**Work required:** Below are some entries. Copy each line that holds the string "skin".

[Supplied material Boundary: Start]

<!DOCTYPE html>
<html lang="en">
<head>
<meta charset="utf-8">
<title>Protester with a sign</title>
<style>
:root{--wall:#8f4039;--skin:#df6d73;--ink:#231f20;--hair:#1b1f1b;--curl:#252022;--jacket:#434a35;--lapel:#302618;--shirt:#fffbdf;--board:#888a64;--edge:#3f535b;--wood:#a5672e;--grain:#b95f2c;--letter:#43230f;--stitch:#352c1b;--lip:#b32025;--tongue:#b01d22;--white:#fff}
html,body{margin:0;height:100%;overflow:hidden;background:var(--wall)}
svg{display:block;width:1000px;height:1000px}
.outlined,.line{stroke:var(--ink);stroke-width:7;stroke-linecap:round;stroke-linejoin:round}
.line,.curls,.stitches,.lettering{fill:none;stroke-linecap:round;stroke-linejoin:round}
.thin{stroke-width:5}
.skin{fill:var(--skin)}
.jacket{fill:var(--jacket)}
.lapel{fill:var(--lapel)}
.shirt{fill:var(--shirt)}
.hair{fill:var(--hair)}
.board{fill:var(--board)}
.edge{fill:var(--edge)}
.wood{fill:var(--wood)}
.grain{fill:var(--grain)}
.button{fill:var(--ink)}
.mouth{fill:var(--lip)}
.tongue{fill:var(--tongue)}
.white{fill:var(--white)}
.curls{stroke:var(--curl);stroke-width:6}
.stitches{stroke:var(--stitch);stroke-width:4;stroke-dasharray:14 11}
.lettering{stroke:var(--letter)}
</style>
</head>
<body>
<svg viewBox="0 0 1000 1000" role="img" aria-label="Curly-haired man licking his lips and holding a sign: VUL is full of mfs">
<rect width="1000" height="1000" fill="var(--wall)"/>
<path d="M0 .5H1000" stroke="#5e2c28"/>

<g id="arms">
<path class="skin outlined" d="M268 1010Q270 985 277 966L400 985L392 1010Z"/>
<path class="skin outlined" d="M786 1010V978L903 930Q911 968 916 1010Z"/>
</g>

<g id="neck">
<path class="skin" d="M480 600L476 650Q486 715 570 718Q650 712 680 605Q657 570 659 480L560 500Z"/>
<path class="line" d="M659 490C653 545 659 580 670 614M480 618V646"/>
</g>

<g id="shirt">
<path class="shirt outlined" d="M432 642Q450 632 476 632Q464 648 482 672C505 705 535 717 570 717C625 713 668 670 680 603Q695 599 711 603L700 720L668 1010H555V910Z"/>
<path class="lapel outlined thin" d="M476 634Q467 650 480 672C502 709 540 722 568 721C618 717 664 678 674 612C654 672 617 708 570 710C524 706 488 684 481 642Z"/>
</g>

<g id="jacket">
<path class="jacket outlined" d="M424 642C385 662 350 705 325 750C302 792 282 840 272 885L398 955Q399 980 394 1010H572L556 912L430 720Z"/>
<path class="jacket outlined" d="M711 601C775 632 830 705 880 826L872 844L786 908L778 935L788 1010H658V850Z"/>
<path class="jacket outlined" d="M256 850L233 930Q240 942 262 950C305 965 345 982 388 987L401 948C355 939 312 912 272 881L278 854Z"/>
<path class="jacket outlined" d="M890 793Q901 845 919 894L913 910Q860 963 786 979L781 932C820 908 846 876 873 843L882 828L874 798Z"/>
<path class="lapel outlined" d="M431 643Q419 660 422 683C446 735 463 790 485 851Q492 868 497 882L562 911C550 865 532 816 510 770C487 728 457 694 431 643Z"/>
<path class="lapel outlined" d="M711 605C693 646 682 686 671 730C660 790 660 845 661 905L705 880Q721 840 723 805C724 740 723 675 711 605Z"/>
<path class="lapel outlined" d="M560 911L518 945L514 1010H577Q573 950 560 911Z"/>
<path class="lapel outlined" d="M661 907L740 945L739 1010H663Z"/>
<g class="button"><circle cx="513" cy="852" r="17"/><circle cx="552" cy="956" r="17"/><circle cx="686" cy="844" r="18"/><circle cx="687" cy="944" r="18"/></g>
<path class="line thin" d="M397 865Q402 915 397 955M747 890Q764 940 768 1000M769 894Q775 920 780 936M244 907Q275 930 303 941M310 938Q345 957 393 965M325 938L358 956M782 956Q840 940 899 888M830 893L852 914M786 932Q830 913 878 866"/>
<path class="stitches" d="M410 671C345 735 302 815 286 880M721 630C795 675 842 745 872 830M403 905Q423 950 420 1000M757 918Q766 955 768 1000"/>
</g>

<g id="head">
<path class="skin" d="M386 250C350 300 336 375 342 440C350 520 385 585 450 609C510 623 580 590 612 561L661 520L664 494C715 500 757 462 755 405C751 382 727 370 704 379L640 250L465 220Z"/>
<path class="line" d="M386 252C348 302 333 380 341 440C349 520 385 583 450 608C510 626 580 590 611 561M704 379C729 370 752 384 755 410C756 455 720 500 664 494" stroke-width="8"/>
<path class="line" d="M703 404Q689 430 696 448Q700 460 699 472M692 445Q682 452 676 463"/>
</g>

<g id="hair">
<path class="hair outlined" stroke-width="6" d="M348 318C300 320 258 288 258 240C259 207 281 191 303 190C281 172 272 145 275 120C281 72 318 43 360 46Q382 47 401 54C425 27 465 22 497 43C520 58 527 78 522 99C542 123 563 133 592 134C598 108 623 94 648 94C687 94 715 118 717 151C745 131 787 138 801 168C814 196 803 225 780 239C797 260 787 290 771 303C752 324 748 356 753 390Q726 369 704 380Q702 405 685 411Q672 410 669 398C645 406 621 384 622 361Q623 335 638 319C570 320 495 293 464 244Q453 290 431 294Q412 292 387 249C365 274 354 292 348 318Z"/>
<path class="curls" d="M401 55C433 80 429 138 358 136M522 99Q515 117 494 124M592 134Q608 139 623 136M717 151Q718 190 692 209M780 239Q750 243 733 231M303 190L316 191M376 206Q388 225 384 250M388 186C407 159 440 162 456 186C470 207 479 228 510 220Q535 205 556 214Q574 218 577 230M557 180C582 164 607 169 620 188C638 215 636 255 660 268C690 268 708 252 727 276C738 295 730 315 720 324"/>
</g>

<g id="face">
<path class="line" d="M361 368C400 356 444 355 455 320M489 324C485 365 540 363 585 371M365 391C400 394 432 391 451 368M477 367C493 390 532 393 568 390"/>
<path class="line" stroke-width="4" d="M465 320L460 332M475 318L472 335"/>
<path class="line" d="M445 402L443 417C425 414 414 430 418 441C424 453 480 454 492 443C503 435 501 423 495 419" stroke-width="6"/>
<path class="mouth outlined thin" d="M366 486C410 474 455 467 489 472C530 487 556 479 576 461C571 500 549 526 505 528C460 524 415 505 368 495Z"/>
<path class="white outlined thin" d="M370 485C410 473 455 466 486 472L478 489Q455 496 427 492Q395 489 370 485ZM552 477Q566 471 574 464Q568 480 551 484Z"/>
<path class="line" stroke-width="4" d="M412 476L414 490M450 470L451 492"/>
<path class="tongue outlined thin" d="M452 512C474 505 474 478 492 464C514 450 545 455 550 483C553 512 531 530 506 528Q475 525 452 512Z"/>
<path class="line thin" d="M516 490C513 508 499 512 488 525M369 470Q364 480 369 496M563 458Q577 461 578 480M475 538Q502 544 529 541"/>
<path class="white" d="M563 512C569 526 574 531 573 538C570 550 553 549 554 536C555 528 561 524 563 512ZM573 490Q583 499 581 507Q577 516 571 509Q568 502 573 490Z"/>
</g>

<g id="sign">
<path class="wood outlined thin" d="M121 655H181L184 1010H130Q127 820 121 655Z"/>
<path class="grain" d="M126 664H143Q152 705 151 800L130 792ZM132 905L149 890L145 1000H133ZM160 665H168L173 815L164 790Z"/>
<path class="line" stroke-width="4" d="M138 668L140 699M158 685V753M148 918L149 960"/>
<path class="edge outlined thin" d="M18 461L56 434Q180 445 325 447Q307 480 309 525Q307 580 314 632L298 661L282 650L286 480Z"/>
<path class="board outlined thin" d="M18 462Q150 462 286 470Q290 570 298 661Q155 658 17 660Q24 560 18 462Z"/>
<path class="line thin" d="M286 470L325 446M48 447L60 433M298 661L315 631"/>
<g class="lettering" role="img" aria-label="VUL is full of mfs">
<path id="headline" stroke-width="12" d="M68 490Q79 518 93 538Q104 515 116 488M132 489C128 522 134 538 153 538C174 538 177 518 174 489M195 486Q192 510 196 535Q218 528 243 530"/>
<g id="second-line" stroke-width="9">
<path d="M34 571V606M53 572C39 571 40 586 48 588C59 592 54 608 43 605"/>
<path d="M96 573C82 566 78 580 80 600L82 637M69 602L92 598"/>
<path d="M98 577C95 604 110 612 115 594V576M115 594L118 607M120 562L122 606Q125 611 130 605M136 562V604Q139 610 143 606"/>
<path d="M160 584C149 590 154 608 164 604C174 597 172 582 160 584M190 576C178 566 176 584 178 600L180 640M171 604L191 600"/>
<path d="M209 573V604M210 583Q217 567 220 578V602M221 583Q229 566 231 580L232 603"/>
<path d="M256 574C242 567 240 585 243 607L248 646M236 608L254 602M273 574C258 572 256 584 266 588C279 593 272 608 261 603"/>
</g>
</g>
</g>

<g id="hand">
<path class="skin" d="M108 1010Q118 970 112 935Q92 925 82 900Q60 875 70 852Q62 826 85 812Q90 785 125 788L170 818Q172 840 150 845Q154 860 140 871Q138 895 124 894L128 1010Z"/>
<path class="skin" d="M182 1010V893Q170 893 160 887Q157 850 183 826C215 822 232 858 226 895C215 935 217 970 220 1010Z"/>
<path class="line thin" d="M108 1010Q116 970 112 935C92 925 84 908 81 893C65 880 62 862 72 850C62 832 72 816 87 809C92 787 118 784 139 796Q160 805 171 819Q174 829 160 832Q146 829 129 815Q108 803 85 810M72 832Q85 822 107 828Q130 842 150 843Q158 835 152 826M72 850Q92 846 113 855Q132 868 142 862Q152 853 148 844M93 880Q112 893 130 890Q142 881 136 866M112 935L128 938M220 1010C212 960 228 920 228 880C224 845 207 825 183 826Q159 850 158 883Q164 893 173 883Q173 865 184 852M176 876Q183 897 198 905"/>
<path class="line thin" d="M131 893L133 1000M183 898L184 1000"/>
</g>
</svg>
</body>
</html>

[Supplied material Boundary: End]

**Response:**
:root{--wall:#8f4039;--skin:#df6d73;--ink:#231f20;--hair:#1b1f1b;--curl:#252022;--jacket:#434a35;--lapel:#302618;--shirt:#fffbdf;--board:#888a64;--edge:#3f535b;--wood:#a5672e;--grain:#b95f2c;--letter:#43230f;--stitch:#352c1b;--lip:#b32025;--tongue:#b01d22;--white:#fff}
.skin{fill:var(--skin)}
<path class="skin outlined" d="M268 1010Q270 985 277 966L400 985L392 1010Z"/>
<path class="skin outlined" d="M786 1010V978L903 930Q911 968 916 1010Z"/>
<path class="skin" d="M480 600L476 650Q486 715 570 718Q650 712 680 605Q657 570 659 480L560 500Z"/>
<path class="skin" d="M386 250C350 300 336 375 342 440C350 520 385 585 450 609C510 623 580 590 612 561L661 520L664 494C715 500 757 462 755 405C751 382 727 370 704 379L640 250L465 220Z"/>
<path class="skin" d="M108 1010Q118 970 112 935Q92 925 82 900Q60 875 70 852Q62 826 85 812Q90 785 125 788L170 818Q172 840 150 845Q154 860 140 871Q138 895 124 894L128 1010Z"/>
<path class="skin" d="M182 1010V893Q170 893 160 887Q157 850 183 826C215 822 232 858 226 895C215 935 217 970 220 1010Z"/>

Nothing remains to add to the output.